However, we learn from his ex-girlfriends that at 22, postcollegiate Obama mused about his place, path and purpose in the world, not so unlike the lyrics in Diana Ross' Mahogany theme song, "Do you know where you're going to/do you like the thing that life is showing you?" or anyone who just graduated from any institution of higher learning. The titillating revelations are limited to insights such as these: The would-be president read (and reread) Ralph Ellison's Invisible Man, was emotionally guarded, wore Brut deodorant and spent Sunday mornings doing New York Times crossword puzzles while lounging bare-chested in a sarong, with the Brut and sarong-wearing being perhaps the most salacious — and the funniest — parts of the story.
She also recounts the constant feeling that Obama was seeking a woman unlike herself. "I can't help thinking that what he would really want, be powerfully drawn to, was a woman, very strong, very upright, a fighter, a laugher, well-experienced," she wrote. "A black woman I keep seeing her as." It's an insightful observation only because it accurately describes first lady Michelle Obama, his wife of 19 years.
In the painstaking detail expected of a prize-winning journalist, Maraniss aptly compares and contrasts Cook's version of her relationships with the accounts that Obama gave in his 1995 memoir, Dreams From My Father, in which she was referred to but not even given a pseudonym. Even Maraniss acknowledges in the excerpt that the differing accounts are mostly an "understandable matter of perspective."

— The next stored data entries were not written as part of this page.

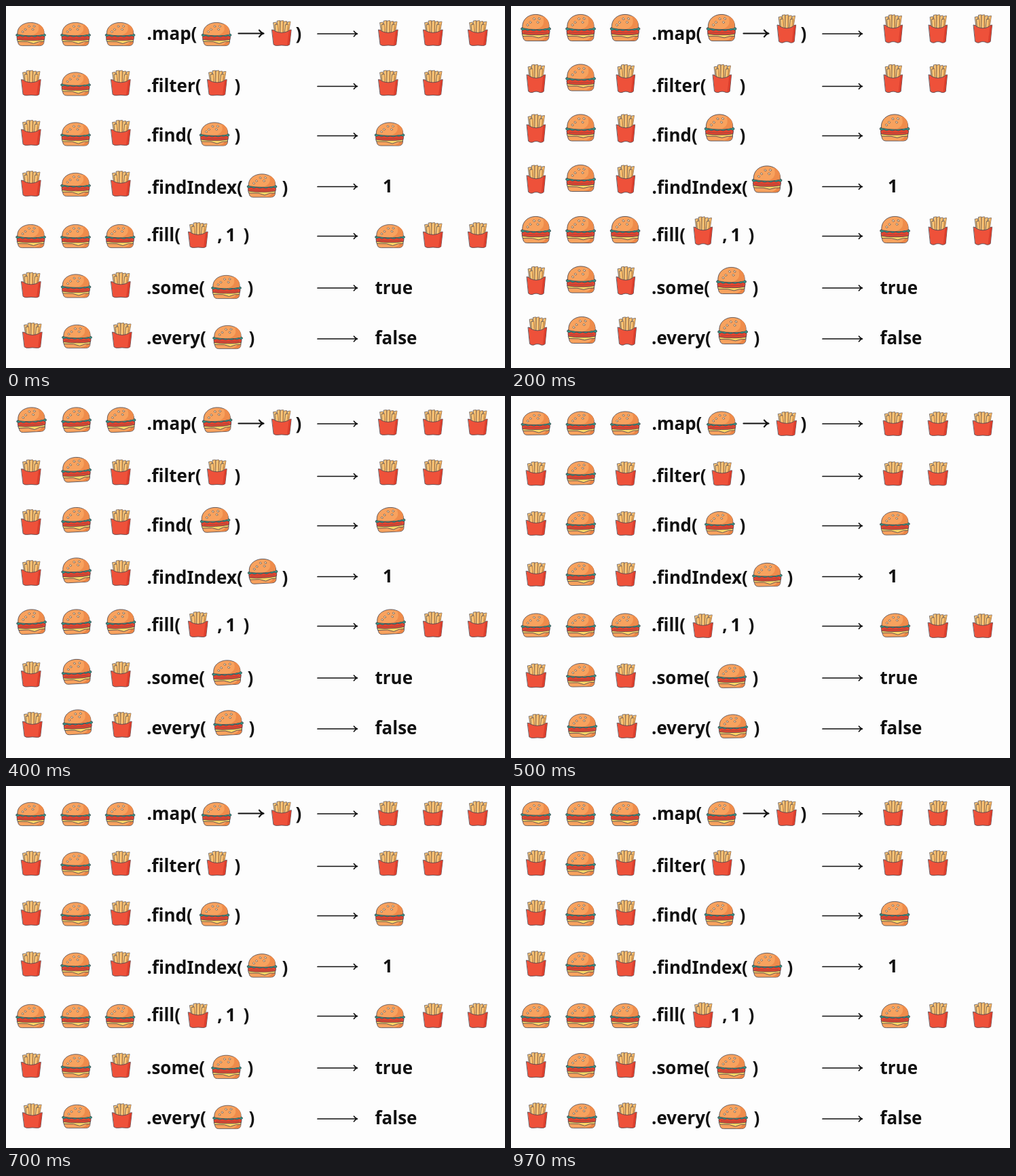
Animation, 735 px wide and 534 px high, one loop 1000 ms. Source, as an HTML page with a canvas:

```html
<!DOCTYPE html>
<html lang="en">
<head>
<meta charset="utf-8">
<title>Array methods</title>
<style>
  html, body { margin: 0; width: 100%; height: 100%; overflow: hidden; background: #fdfdfd; }
  canvas { display: block; }
</style>
</head>
<body>
<canvas id="stage" width="735" height="534"></canvas>
<script>
const ctx = document.getElementById('stage').getContext('2d');
const LOOP = 1000, INK = '#484650', BUN = '#f8a25e', RED = '#ee513a';

// Columns: time, top and bottom relative to the ground line, tilt in degrees
const burgerKeys = [
  [0, -35, 0, 0], [70, -36, 0, 0], [100, -40, -1.5, 0], [130, -44, -4, 0],
  [200, -47, -7, 0], [270, -47.5, -8, 0], [330, -46, -7.5, -1], [400, -42.5, -5.5, -3],
  [470, -38, -2.5, -2], [530, -35, 0, 0], [600, -35, 0, 0], [800, -35.3, 0, 0],
  [970, -36.5, 0, 0], [1000, -35, 0, 0]
];
const friesKeys = [
  [0, -38, 0, 0], [70, -38.5, 0, 0], [100, -40, -.5, 0], [130, -43, -1.7, 0],
  [200, -46.7, -4.2, 0], [270, -46.7, -4.5, 0], [330, -43.5, -3, 0], [400, -39, -1, 0],
  [500, -36, 0, 0], [600, -36, 0, 0], [800, -37.7, 0, 0], [1000, -38, 0, 0]
];

// Icons: kind, ground line, centre positions
const icons = [
  ['b', 59, 36.5, 102.5, 168, 310], ['f', 59, 406, 563, 629, 695],
  ['b', 132.5, 102.5], ['f', 132.5, 37, 169, 311, 563, 629],
  ['b', 206.5, 102.5, 307, 565], ['f', 206, 37, 169],
  ['b', 281, 102.5], ['b', 282.5, 377], ['f', 281, 37, 169],
  ['b', 357, 36.5, 102.5, 168, 565.5], ['f', 357, 283, 629, 695],
  ['b', 430.5, 103], ['b', 432, 324.5], ['f', 430.5, 37, 169],
  ['b', 505, 104.5], ['b', 506, 326.5], ['f', 505, 39, 171]
];

// Rows: method, x, baseline, x of closing bracket, arrow y
const rows = [
  ['.map(', 207.5, 50, 431, 41],
  ['.filter(', 207, 127, 341, 118.5],
  ['.find(', 207, 200, 341, 191.5],
  ['.findIndex(', 207.5, 277, 411, 266.5],
  ['.fill(', 207, 347, 354, 339.5],
  ['.some(', 207, 424.5, 360, 416],
  ['.every(', 207, 499, 362, 491]
];

function sample(keys, t) {
  let i = 1;
  while (i < keys.length - 1 && keys[i][0] < t) i++;
  const a = keys[i - 1], b = keys[i];
  const k = (t - a[0]) / (b[0] - a[0]);
  return [1, 2, 3].map(n => a[n] + (b[n] - a[n]) * k);
}

// The picture is held for uneven steps that repeat every 200 ms
function held(t) {
  const part = t % 200;
  return t - part + [170, 130, 100, 70, 0].find(s => s <= part);
}

function paint(d, fill, line = .8) {
  const p = new Path2D(d);
  if (fill) { ctx.fillStyle = fill; ctx.fill(p); }
  if (line) { ctx.strokeStyle = INK; ctx.lineWidth = line; ctx.stroke(p); }
}

function burger([top, bottom, tilt]) {
  const h = bottom - top, drape = h > 38 ? 30.5 : 31.5;
  ctx.translate(0, top);
  ctx.rotate(tilt * Math.PI / 180);
  ctx.scale(1, h / 35);
  paint('M-19 27H19.5Q20 34.6 13 34.6H-13Q-19.5 34.6-19 27Z', BUN);
  paint('M19 28Q19.5 34 13 34.2H4Q14 33 15 28Z', '#ec8545', 0);
  paint(`M-20 25H20L19 28.5L12 28.7L4 ${drape}L-5 28.7L-19 28.5Z`, '#fdd566');
  paint('M-19.5 19.5H19.5Q21.5 22 19.8 25.5Q10 27.2 0 26.8Q-10 27.2-19.8 25.5Q-21.5 22-19.5 19.5Z', '#e6452f');
  paint('M-17 23.5Q0 25.2 17 23.5', '', .4);
  paint('M-20 17Q-23 18-21.5 20Q-19 21.8-16 19.8Q-12 22.5-8 20.3Q-3 22.5 1 20.5Q6 22.6 10 20.2Q14 22 17 19.8Q20 21.8 21.8 19.8Q23 18 20 17Z', '#2f9e89');
  paint('M-19.5 18C-21 7-11 .4 0 .4S21 7 19.5 18Q10 20 0 19.8Q-10 20-19.5 18Z', BUN);
  paint('M10 2.3C19 5.5 20.2 12 19 17.6Q11 19.3 2 19.3Q16 15 10 2.3Z', '#ef8c4b', 0);
  for (const [x, y] of [[-8, 10.5], [-2.5, 6], [5, 5.8], [3, 10.5], [-12, 14]]) {
    ctx.beginPath();
    ctx.ellipse(x, y, 1.5, 1.2, .4, 0, 7);
    ctx.fillStyle = '#ffe2b5';
    ctx.fill();
    ctx.lineWidth = .6;
    ctx.stroke();
  }
}

function stick(base, x, y) {
  paint(`M${base - 2.4} 24L${x - 2.4} ${y + .6}L${x + 2} ${y}L${base + 2.2} 24Z`, '#fbc779', .7);
  paint(`M${base + .8} 24L${x + .8} ${y + .4}L${x + 2} ${y}L${base + 2.2} 24Z`, '#e9a04c', 0);
}

function fries([top, bottom]) {
  const h = bottom - top, arch = 36.5 - Math.max(0, h - 38) * .4;
  ctx.translate(0, top);
  ctx.scale(Math.pow(38 / h, .4), h / 38);
  stick(-7, -10, 3);
  stick(7, 11, 2);
  stick(-3, -4.5, .5);
  stick(4, 5.5, 1.5);
  stick(0, .5, .5);
  stick(-6, -7.5, 6);
  stick(6, 8, 6);
  paint(`M-14.2 14Q-11 14-9.5 16.2Q0 20.5 9.5 16.2Q11 14 14.2 14L11.7 36Q9 38 6 37.4Q0 ${arch} -6 37.4Q-9 38-11.7 36Z`, RED);
  paint('M14 14.6L11.5 35.8Q9.5 37.3 8 37L10.8 16Q12 14.5 14 14.6Z', '#dc3f2d', 0);
}

function arrow(x, end, y, width, head) {
  ctx.beginPath();
  ctx.moveTo(x, y);
  ctx.lineTo(end, y);
  ctx.moveTo(end - head, y - head * .75);
  ctx.quadraticCurveTo(end - head * .5, y - .5, end, y);
  ctx.quadraticCurveTo(end - head * .5, y + .5, end - head, y + head * .75);
  ctx.strokeStyle = '#111';
  ctx.lineWidth = width;
  ctx.stroke();
}

function text(s, x, y, align = 'left') {
  ctx.textAlign = align;
  ctx.fillText(s, x, y);
}

function labels() {
  ctx.font = '700 26px "Noto Sans", "Open Sans", sans-serif';
  ctx.fillStyle = '#111';
  for (const [name, x, y, close, mid] of rows) {
    text(name, x, y);
    text(')', close, y, 'center');
    arrow(459, 517.5, mid, 1.7, 5);
  }
  arrow(342.5, 379.5, 40.5, 2.2, 6.5);
  text(',', 315, 347, 'center');
  text('1', 331, 347, 'center');
  text('1', 562.5, 275, 'center');
  text('true', 543.5, 424.5);
  text('false', 543.5, 499);
}

function draw(t) {
  ctx.fillStyle = '#fdfdfd';
  ctx.fillRect(0, 0, 735, 534);
  ctx.lineJoin = ctx.lineCap = 'round';
  labels();
  const b = sample(burgerKeys, t), f = sample(friesKeys, t);
  for (const [kind, ground, ...xs] of icons) {
    for (const x of xs) {
      ctx.save();
      ctx.translate(x, ground);
      if (kind === 'b') burger(b);
      else fries(f);
      ctx.restore();
    }
  }
}

const start = performance.now();
function tick() {
  draw(held((performance.now() - start) % LOOP));
  requestAnimationFrame(tick);
}
tick();
</script>
</body>
</html>
```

For instance, Obama inaccurately recalls that the country estate he visited with Cook was her father's, when it was actually owned by her stepfather. Cook says that she pushed Obama away from her; in his memoir, he takes the blame for the relationship's demise.
It's quite telling that the most intriguing aspect of the excerpt wasn't anything the exes said but, rather, the hasty and inaccurate reaction by Politico and the Drudge Report. In the excerpt, Cook refutes Obama's account in his memoir about a date they had at the theater. Obama wrote that he and his then girlfriend went to see a show by a black playwright, and Cook did not understand the cultural humor. Cook says that she never attended such a play.
When Maraniss asked the president about this contradiction while interviewing him for the biography, Obama admitted that some details of that relationship had been "compressed" with another one that occurred when he moved to Chicago. "I was very sensitive in my book not to write about my girlfriends, partly out of respect for them," the president explained.
Politico's Dylan Byers took Obama's explanation as proof that he had been caught in a lie. "Though Dreams From My Father is an autobiography, and hence non-fiction, Obama makes no mention of this 'compression,' nor is there any note by the publisher, Broadway Books," wrote Byers. "In fact, Obama only acknowledged the 'compression' after Maraniss learned that Cook had no recollection of some of the events at which Obama said she was present." The Drudge Report went a step further, running a story with the headline, "Obama Admits Fabricating Girlfriend in Memoir."
If both sites had done a quick fact-check, they would have discovered that the president acknowledged in all editions of his books that he used composites. The Politico story now includes an editors' note acknowledging Byers "significant" inaccuracy.
Even the big story about the big story reached a dead, albeit juicier, end.